Second, it shows that concerns around population constitute a major priority of the government and indicates the possibility of a concrete policy change, arrived through democratic discourse, in coming days. In the past too, there have been efforts to check population growth but this remained confined to reports and seminars. For instance, in 1992, the National Development Council formed a committee headed by K Karunakaran, the then chief minister of Kerala. It recommended a legislation in Parliament denying people political positions if they have more than two children. This was, however, in vain.
Population policy should be intended to stabilise the current population. This requires both a macro and micro approach. While a two-child norm is required to achieve replacement level, ie 2:1, this policy can be successful only when regions and sub-regions are taken into consideration.
Census data reveals that while southern and western states are experiencing demographic transitions close to replacement level, states like Bihar, Uttar Pradesh, Rajasthan, Madhya Pradesh, and other northern and eastern states have failed to implement family welfare programmes.
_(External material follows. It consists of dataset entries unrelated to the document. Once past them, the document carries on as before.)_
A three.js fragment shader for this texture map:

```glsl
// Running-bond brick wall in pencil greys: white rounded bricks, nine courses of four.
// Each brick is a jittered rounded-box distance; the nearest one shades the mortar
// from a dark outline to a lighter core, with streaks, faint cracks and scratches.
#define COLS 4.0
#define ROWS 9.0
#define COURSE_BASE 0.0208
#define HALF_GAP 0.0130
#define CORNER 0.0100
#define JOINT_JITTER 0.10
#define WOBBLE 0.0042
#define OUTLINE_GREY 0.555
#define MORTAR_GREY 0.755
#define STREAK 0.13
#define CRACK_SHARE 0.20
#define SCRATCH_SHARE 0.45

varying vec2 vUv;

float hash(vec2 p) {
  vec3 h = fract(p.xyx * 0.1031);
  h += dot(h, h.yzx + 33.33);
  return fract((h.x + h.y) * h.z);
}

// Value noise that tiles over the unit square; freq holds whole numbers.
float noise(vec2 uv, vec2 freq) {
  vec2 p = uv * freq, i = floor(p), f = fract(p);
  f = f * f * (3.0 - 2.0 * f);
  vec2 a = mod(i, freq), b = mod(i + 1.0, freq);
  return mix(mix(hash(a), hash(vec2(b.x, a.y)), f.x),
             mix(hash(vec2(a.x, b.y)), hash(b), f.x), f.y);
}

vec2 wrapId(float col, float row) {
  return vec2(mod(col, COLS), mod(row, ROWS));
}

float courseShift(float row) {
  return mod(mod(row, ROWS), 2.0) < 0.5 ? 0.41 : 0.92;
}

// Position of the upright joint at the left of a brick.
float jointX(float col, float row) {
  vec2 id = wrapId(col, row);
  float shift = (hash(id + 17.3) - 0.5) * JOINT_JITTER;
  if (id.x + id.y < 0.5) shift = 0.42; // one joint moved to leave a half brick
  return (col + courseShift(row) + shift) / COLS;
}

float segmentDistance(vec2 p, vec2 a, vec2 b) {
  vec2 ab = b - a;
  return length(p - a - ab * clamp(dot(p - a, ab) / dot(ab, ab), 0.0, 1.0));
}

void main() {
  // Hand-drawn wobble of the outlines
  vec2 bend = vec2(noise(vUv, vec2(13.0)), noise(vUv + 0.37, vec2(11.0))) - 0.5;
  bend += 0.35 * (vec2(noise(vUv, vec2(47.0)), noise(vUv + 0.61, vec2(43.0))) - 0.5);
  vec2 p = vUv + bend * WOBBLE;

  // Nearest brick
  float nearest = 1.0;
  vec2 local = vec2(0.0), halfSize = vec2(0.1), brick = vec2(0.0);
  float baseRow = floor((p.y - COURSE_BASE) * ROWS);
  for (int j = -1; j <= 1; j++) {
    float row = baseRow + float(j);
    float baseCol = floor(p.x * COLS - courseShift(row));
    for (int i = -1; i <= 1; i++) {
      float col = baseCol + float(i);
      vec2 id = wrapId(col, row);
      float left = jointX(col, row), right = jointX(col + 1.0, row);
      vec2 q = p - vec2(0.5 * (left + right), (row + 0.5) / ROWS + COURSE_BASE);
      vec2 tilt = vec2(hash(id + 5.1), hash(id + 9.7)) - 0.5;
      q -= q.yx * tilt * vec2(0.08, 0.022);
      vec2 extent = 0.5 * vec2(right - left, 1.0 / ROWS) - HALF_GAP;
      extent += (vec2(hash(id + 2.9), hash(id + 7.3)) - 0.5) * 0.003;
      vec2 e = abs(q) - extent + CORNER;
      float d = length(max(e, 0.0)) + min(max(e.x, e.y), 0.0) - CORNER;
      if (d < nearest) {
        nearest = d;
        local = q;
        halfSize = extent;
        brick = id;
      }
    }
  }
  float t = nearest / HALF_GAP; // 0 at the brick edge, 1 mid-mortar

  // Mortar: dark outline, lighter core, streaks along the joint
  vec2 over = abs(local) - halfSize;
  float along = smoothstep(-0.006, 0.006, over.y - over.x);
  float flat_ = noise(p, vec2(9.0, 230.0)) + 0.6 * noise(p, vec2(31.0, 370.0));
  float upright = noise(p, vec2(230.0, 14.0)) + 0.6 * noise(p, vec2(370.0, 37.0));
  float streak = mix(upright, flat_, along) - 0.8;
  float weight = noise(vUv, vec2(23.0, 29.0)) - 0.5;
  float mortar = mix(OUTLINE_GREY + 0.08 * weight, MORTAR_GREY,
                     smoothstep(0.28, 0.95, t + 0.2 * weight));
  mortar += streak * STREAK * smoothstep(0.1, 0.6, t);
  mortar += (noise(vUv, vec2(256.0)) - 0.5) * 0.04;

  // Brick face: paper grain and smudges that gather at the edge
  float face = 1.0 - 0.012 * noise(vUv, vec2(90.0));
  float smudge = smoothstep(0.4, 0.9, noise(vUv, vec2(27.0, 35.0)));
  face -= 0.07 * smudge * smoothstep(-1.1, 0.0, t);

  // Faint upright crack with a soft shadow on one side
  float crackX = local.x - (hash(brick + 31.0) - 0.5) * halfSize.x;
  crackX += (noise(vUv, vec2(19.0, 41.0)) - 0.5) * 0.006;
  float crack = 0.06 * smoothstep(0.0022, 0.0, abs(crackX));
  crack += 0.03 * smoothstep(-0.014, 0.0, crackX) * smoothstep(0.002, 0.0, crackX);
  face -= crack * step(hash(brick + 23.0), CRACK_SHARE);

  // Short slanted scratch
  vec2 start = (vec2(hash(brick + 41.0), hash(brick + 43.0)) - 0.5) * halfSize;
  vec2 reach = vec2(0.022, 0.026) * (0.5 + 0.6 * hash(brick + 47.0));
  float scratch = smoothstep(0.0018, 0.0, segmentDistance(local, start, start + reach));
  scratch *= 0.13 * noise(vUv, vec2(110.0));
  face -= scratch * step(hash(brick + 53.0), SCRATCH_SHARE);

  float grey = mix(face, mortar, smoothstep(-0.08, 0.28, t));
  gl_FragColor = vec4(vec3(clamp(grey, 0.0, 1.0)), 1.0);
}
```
This has led to disproportionate migration from these states. This also reflects in their health, education and other social indicators. The recent annual health survey (2010-2013) shows that more than 26 districts have TFR of 3.0, and they are clustered across the nine states of northern and eastern India. These nine states together account for nearly 48% of the total population, 59% of births, and 70% of infant deaths. While 174 districts out of 621 achieved replacement level fertility, there are 72 districts which have TFR of more than four children per woman. Unless the state comes with unambiguous policy measures, our population, and subsequently, development goals will remain elusive.
Any discourse on population stabilisation faces two major challenges.
One, the past experience of coercion during the Emergency (1975-77) still haunts public memory. Draconian modes were applied leading to victimisation. Thus, democratic discourse, which PM Modi indicated, is required to liberate the pseudo fear being spread by a section of liberals who believe that things will sort themselves out. They are just counter- Malthusians.
Another challenge, which undermines healthy debate, is communalisation. Census data shows that the growth of Hindus is slower than Muslims in all the censuses since the first census in 1872. In post-Independent India too, the difference in growth rates have remained undiminished. In 1991-2001, the average growth rate was 22.6 %, while the growth rate of Muslims was 36.02%. In 2011, against the average growth rate of 17.22%, Hindus and Muslims grew at the rates of 16.57 and 24.64% respectively. Some social scientists have contemptuously describe such analysis as saffron demography. But the Hindu population has declined from 84% in 1951 to 79.87% in 2011, and Muslim population, grown from 9 % to 14% in the same period.
Population policy should be region and religion-blind and target areas that breach the national goal. A policy implemented through the requirements of regions and sub regions will be free from religious discourse. Any liberal democratic society must ensure regional, religious and economic stability through neutral population policy and programmes. Modi’s speech must be viewed within this context.
Rakesh Sinha is Member of Parliament, Rajya Sabha. He has introduced a private member bill to regulate population.
The views expressed are personal
Aug 15, 2019 20:57 IST